>>

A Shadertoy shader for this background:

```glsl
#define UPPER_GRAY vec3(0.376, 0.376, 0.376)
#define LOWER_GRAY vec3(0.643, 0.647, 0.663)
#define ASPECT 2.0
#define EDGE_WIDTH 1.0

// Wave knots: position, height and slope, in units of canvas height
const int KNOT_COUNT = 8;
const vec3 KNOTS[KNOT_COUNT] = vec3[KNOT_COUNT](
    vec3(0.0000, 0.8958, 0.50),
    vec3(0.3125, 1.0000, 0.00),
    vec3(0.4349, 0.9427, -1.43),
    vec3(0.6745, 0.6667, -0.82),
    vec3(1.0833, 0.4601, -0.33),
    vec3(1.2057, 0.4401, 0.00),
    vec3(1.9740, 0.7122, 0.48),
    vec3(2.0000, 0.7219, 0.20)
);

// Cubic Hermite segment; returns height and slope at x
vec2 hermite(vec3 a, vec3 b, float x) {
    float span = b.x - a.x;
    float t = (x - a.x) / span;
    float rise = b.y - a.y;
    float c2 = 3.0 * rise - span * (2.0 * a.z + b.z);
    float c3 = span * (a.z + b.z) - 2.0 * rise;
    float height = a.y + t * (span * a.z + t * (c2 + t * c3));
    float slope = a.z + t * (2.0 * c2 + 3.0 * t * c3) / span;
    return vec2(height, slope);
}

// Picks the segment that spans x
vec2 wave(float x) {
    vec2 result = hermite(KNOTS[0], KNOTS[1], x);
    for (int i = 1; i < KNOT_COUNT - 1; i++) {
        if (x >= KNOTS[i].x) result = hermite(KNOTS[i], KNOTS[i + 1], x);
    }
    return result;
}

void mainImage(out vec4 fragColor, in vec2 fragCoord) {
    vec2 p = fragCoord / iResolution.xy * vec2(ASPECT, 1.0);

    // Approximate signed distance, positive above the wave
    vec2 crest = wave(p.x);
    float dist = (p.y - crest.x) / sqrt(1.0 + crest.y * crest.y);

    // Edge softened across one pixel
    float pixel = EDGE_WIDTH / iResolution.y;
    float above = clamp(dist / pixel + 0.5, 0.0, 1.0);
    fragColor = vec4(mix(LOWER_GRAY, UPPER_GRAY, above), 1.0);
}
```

<<

- Activity: Wherever the string "segment" is found in the listing above, copy the line that contains it.

- Result of the exercise:
// Cubic Hermite segment; returns height and slope at x
// Picks the segment that spans x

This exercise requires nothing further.